Date of Award


Document Type

Open Access Dissertation


Exercise Science

First Advisor

Sara Wilcox

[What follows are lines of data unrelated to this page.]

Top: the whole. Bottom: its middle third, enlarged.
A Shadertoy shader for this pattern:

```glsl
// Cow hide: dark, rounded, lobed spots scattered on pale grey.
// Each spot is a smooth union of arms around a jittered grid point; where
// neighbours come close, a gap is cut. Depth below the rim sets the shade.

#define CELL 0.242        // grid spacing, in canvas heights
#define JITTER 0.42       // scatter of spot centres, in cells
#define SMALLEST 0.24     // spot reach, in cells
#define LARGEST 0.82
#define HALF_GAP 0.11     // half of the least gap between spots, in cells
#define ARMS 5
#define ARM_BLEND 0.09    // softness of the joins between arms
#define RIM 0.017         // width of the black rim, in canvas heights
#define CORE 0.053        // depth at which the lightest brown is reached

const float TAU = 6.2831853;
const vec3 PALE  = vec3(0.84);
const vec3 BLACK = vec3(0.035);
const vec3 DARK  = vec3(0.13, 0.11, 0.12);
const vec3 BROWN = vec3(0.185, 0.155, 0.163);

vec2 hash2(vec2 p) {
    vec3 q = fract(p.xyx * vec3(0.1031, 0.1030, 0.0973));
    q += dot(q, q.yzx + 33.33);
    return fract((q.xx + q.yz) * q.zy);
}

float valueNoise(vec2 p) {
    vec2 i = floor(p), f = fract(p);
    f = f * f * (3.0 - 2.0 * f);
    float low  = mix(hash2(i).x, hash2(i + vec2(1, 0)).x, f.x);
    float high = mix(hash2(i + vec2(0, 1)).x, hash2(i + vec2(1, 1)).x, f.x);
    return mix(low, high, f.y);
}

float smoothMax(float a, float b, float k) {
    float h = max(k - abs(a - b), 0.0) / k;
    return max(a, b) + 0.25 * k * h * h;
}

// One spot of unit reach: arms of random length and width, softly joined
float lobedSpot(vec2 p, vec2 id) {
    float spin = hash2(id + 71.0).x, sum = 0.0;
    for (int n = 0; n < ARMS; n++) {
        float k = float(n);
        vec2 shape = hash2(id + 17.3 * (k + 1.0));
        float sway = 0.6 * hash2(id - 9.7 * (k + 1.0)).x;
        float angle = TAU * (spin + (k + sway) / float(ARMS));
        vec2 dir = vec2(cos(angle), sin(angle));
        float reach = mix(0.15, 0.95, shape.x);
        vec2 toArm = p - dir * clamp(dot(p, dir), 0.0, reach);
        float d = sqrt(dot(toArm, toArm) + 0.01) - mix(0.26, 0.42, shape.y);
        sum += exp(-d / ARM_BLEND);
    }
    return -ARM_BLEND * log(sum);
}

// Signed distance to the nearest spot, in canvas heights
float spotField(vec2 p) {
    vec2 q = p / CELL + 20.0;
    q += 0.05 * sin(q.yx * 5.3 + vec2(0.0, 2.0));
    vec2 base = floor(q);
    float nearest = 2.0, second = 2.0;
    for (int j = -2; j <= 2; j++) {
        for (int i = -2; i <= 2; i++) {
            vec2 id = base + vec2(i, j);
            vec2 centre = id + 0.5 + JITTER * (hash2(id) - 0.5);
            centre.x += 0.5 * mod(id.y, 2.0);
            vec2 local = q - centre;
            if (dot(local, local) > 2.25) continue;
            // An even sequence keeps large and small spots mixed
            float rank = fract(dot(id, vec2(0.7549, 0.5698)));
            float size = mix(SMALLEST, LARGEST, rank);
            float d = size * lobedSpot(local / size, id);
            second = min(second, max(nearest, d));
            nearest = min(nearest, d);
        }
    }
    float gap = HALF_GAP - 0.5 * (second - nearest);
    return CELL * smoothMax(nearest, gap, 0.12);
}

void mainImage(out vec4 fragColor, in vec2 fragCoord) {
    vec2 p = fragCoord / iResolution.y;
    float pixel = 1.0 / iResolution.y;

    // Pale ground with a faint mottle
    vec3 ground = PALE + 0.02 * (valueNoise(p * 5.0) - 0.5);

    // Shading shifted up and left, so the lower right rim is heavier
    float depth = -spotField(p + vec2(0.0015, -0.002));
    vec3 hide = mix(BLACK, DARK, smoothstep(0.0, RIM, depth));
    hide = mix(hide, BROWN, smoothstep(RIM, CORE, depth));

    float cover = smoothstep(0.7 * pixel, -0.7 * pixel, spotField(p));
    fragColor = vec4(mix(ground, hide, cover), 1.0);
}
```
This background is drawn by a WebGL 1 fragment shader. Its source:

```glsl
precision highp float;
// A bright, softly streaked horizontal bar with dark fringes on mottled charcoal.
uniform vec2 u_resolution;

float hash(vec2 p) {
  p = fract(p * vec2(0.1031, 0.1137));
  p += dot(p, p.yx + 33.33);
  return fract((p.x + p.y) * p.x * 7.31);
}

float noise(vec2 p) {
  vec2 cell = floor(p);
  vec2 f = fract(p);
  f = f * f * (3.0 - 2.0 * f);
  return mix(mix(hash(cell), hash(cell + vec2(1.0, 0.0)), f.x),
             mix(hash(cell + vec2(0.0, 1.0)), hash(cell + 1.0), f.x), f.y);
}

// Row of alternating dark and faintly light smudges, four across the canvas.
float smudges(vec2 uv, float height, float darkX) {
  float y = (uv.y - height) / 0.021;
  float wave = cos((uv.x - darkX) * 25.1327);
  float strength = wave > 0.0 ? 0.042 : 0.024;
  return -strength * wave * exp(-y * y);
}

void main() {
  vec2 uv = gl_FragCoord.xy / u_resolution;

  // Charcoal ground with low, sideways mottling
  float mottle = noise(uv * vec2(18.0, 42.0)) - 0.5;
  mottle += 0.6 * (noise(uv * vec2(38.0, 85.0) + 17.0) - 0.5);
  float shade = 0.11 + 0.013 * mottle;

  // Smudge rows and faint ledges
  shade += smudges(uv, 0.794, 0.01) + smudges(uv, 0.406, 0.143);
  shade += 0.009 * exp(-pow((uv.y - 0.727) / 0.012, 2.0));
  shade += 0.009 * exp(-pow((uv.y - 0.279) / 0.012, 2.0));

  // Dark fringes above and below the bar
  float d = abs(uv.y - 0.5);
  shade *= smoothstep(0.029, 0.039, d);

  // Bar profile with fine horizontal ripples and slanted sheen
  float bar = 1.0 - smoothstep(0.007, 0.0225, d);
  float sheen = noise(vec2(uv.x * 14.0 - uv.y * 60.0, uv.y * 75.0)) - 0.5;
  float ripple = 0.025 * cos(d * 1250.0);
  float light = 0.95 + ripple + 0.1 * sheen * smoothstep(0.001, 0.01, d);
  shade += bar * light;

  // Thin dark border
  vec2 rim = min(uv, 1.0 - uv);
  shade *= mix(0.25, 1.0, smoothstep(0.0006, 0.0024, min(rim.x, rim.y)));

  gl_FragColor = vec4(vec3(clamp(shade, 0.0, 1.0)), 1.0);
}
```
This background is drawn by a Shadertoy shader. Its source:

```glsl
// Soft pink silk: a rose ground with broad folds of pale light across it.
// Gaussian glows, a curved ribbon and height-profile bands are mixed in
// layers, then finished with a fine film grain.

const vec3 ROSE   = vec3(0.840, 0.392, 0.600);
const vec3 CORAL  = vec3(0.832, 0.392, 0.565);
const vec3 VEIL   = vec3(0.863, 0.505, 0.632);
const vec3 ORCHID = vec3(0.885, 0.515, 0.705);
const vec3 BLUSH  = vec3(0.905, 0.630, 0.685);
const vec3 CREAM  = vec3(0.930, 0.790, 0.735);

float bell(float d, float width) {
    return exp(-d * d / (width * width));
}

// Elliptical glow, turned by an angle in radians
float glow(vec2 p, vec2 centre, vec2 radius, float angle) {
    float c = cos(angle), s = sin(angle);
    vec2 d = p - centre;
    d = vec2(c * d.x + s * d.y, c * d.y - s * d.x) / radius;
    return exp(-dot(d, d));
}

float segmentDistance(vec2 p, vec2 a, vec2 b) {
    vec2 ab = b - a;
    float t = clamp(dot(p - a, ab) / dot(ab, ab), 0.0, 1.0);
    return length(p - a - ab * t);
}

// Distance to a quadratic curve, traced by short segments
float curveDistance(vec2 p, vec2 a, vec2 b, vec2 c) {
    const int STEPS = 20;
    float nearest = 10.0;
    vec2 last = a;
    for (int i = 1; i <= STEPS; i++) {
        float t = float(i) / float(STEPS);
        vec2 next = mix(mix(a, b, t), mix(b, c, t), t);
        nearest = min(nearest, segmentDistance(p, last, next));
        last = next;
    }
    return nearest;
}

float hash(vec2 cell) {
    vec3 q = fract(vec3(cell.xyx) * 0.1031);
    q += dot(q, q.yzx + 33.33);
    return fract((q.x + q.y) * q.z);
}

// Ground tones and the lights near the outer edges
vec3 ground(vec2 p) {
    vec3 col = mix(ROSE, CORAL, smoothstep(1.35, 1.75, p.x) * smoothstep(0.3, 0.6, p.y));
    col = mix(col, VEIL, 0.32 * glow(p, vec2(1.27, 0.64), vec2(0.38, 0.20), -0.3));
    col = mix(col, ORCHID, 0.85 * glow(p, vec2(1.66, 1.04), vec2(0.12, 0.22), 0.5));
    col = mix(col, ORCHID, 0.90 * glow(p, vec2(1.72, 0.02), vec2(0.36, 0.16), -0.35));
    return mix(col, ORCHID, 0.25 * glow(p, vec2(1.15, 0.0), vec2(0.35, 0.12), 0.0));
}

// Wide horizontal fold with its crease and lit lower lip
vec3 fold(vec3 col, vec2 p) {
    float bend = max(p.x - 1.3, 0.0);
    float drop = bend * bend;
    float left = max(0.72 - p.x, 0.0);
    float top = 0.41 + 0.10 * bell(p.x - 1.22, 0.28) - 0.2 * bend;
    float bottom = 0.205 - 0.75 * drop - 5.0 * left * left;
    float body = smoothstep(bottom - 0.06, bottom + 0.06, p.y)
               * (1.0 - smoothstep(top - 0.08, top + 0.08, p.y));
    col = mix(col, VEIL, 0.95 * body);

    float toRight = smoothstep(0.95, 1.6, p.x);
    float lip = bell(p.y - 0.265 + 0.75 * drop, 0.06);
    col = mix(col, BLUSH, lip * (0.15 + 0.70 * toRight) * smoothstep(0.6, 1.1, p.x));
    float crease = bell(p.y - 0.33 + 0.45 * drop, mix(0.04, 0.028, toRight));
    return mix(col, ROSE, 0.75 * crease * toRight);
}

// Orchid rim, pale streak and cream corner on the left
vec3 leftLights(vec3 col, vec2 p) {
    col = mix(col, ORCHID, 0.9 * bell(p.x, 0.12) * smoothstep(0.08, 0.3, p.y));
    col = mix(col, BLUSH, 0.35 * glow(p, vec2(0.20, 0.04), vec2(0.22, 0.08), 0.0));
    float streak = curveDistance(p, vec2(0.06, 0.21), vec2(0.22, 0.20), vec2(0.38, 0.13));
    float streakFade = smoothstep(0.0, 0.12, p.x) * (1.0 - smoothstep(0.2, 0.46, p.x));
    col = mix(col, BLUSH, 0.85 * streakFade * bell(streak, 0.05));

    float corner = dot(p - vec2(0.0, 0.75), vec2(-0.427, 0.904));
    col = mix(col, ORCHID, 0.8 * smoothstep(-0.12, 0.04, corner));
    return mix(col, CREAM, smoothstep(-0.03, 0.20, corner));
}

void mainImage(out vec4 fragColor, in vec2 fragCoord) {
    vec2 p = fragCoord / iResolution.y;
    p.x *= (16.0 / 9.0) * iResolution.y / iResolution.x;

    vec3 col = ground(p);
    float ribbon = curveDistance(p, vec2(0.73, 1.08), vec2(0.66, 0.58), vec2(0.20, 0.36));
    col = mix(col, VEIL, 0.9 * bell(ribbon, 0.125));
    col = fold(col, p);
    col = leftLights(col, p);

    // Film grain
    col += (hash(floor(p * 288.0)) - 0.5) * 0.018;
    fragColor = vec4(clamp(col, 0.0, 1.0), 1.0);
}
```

Background: The high percentage of women who enter pregnancy overweight or obese and gain excessive weight during pregnancy is a growing public health problem. Health care providers are recommended to counsel women on weight gain, physical activity (PA), and nutrition during pregnancy. However, little is known about patient or provider perceptions of these topics. Purpose: Guided by the Theory of Planned Behavior (TPB), this study examined women’s and health care providers’ perceptions of weight gain, PA, and nutrition in pregnancy. This study also examined the role of the health care provider in optimizing pregnancy weight gain. Methods: Pregnant women between 20-30 weeks gestation were recruited to take part in qualitative interviews (N=30) or to complete an Internet-based survey (N=189) to assess perceptions of weight gain, PA, nutrition, and provider counseling on these topics. Prenatal care providers (N=11) were also recruited to take part in qualitative interviews to assess perceptions of weight gain, PA, and nutrition counseling during prenatal visits. Results: Qualitative interviews with pregnant women (15 African American, 15 White) revealed several gaps in knowledge as well as race differences in perceptions and intentions toward weight gain, PA, and nutrition during pregnancy. The majority of women and providers reported counseling on weight gain and related behaviors during prenatal visits (87-100%). However, provider counseling was limited and many barriers to counseling were discussed. In the separate sample of women who completed the Internet-based survey, the TPB constructs (attitude, subjective norm, and perceived behavioral control) explained 23-39% of the variance in weight gain, PA, and nutrition intentions, and made varying contributions across outcomes. In this sample, fewer women reported provider counseling on weight gain, PA, or nutrition during prenatal visits (52-63%). Patient report of provider counseling on weight gain was largely consistent with existing guidelines while counseling on PA and nutrition was limited in scope. Provider advice was significantly associated with women’s weight-related intentions. Conclusion: We used the TPB framework to examine perceptions of weight gain, PA, nutrition, and provider counseling on these topics during pregnancy using a mixed methods approach in two populations. Findings can be used to help guide the development of future gestational weight gain interventions. Across studies, counseling content was limited and not fully consistent with guidelines. Initial evidence suggests that provider counseling influences women’s weight-related intentions during pregnancy. Future studies are needed to develop and evaluate the efficacy of interventions to help providers overcome perceived barriers and more effectively counsel women on weight and healthy lifestyles during pregnancy.